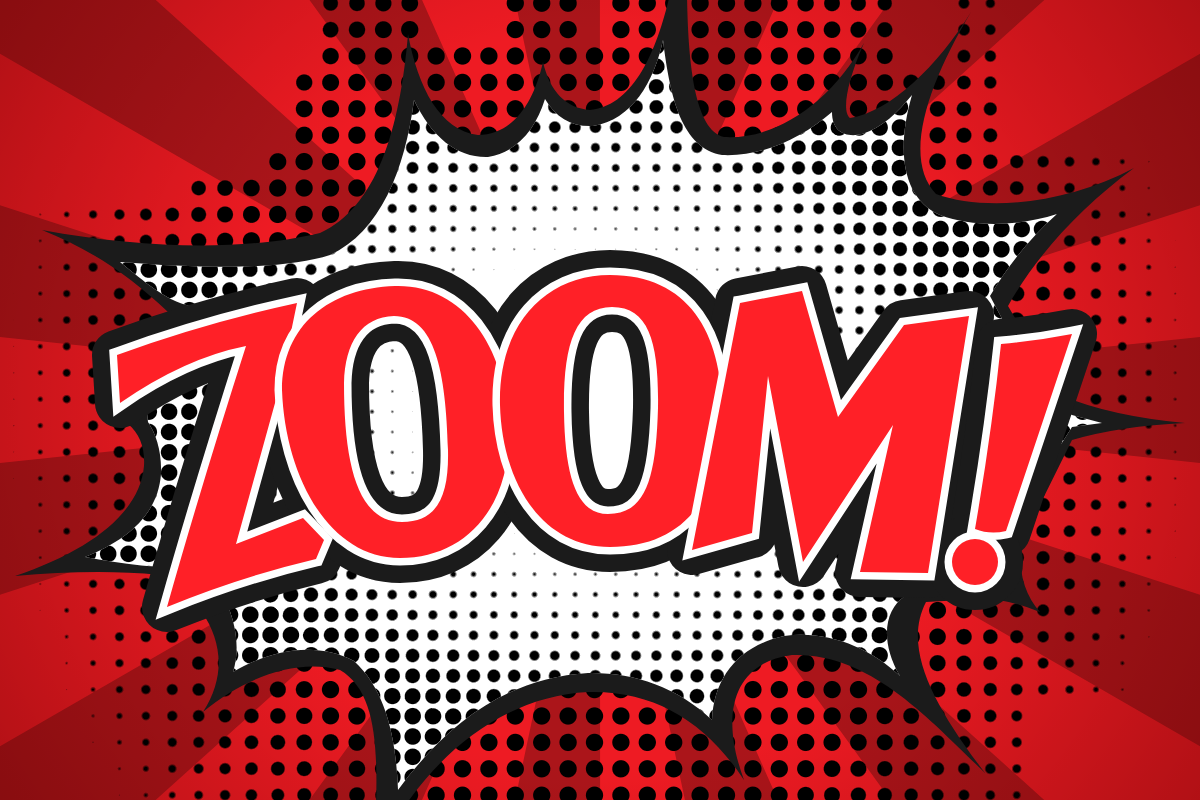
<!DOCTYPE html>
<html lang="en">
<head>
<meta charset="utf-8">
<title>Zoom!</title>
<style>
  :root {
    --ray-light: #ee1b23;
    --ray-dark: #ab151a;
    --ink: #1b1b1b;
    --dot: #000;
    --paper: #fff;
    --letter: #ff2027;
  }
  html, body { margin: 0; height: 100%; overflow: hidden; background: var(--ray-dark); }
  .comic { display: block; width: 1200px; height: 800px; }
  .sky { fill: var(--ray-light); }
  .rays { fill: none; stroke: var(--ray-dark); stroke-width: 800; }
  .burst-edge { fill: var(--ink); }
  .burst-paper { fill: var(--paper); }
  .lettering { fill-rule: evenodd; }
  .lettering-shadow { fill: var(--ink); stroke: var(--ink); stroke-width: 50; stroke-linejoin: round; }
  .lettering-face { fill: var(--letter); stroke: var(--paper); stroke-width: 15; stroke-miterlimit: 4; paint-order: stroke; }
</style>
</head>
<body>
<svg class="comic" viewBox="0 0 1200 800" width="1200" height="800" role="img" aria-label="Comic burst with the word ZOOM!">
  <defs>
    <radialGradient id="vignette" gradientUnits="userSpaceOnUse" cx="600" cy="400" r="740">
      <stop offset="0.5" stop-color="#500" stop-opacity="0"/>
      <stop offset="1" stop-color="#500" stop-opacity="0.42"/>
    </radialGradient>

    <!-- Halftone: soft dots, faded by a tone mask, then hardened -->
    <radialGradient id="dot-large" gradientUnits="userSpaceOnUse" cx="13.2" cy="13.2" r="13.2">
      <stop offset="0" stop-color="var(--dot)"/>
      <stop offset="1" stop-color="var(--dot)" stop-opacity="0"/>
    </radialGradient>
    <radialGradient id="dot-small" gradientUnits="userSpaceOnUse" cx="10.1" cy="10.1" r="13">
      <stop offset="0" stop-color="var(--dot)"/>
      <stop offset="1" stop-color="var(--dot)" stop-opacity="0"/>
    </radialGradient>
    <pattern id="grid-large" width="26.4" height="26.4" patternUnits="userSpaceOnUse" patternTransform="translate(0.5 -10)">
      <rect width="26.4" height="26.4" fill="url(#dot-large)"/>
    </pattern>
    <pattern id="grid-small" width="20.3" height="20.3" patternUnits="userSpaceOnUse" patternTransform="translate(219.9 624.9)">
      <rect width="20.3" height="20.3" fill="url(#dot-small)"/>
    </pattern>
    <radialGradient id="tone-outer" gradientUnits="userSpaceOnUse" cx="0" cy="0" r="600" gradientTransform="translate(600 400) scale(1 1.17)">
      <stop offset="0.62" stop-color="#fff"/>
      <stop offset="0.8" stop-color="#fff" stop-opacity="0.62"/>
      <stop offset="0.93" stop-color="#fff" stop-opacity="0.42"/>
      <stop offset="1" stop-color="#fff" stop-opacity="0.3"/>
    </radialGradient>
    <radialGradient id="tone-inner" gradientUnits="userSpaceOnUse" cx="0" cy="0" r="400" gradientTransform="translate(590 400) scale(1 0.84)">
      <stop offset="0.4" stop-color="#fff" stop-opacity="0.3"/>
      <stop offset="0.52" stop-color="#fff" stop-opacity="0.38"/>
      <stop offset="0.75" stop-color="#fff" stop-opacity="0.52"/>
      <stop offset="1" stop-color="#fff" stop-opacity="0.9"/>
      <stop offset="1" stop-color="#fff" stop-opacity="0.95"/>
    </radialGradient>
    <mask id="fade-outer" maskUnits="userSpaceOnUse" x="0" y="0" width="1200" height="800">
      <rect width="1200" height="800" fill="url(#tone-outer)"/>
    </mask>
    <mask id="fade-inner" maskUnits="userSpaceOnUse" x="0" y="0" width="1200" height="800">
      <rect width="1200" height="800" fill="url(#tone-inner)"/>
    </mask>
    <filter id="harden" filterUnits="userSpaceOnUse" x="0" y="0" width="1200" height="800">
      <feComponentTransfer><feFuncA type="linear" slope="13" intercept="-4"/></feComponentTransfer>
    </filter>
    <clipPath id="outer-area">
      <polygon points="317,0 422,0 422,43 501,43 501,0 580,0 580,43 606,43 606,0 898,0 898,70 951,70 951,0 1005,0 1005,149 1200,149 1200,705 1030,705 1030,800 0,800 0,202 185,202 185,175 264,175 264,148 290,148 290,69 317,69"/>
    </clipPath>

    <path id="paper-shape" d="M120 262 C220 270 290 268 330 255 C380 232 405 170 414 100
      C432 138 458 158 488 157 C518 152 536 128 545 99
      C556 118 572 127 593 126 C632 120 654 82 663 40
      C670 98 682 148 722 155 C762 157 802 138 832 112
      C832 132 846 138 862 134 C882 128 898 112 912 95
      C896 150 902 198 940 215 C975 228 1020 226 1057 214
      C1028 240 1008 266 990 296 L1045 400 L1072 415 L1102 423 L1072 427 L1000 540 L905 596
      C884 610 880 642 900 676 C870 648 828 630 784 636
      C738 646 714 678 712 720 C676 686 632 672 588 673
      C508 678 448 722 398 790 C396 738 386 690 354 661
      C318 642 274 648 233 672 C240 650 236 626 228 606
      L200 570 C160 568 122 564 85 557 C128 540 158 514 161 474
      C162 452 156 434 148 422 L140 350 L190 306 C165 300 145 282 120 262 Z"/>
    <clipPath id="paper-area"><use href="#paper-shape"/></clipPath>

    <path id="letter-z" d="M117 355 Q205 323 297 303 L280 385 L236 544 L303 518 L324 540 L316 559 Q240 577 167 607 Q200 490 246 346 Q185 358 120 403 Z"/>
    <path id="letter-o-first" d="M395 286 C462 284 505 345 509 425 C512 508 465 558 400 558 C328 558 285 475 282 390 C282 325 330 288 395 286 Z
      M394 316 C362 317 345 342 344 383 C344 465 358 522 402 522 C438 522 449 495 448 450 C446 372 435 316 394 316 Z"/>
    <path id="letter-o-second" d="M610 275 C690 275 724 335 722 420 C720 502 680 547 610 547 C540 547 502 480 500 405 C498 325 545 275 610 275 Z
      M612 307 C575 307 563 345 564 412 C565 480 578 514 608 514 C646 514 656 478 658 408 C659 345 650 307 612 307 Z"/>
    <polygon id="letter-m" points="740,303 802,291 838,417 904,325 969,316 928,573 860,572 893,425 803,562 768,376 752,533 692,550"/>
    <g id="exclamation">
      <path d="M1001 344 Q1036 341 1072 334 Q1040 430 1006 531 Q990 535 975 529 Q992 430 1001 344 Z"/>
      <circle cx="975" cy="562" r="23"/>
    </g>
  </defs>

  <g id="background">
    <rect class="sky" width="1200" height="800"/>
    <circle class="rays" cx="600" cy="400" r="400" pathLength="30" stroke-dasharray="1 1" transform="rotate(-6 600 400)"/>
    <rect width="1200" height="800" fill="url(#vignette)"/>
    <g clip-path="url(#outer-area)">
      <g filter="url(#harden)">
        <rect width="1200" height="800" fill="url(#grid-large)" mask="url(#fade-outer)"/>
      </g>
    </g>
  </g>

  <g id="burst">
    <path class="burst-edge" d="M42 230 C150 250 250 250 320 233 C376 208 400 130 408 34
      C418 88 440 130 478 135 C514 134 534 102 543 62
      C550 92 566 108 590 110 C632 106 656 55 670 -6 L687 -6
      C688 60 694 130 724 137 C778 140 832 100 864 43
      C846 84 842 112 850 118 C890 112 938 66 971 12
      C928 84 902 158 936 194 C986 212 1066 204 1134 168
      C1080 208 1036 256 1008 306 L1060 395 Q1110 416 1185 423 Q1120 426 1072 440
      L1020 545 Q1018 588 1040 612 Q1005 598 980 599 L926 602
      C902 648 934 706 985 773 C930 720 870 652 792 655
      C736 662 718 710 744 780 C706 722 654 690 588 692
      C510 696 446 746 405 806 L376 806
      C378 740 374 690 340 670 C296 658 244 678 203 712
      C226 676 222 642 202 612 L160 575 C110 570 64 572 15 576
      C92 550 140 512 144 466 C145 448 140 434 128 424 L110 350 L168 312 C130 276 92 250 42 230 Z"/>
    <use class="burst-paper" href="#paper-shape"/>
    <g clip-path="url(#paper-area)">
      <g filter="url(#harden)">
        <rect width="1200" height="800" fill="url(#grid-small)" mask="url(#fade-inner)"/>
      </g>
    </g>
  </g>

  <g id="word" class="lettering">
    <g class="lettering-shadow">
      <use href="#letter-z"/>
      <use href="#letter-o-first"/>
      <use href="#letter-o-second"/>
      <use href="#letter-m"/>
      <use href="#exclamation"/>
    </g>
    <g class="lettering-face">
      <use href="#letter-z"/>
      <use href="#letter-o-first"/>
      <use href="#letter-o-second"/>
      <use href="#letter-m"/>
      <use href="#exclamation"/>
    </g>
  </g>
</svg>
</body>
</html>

DIRECTIONS FOR THIS TASK - The answer must consist of every line above that contains the word "burst".

EXERCISE ANSWER -
  .burst-edge { fill: var(--ink); }
  .burst-paper { fill: var(--paper); }
<svg class="comic" viewBox="0 0 1200 800" width="1200" height="800" role="img" aria-label="Comic burst with the word ZOOM!">
  <g id="burst">
    <path class="burst-edge" d="M42 230 C150 250 250 250 320 233 C376 208 400 130 408 34
    <use class="burst-paper" href="#paper-shape"/>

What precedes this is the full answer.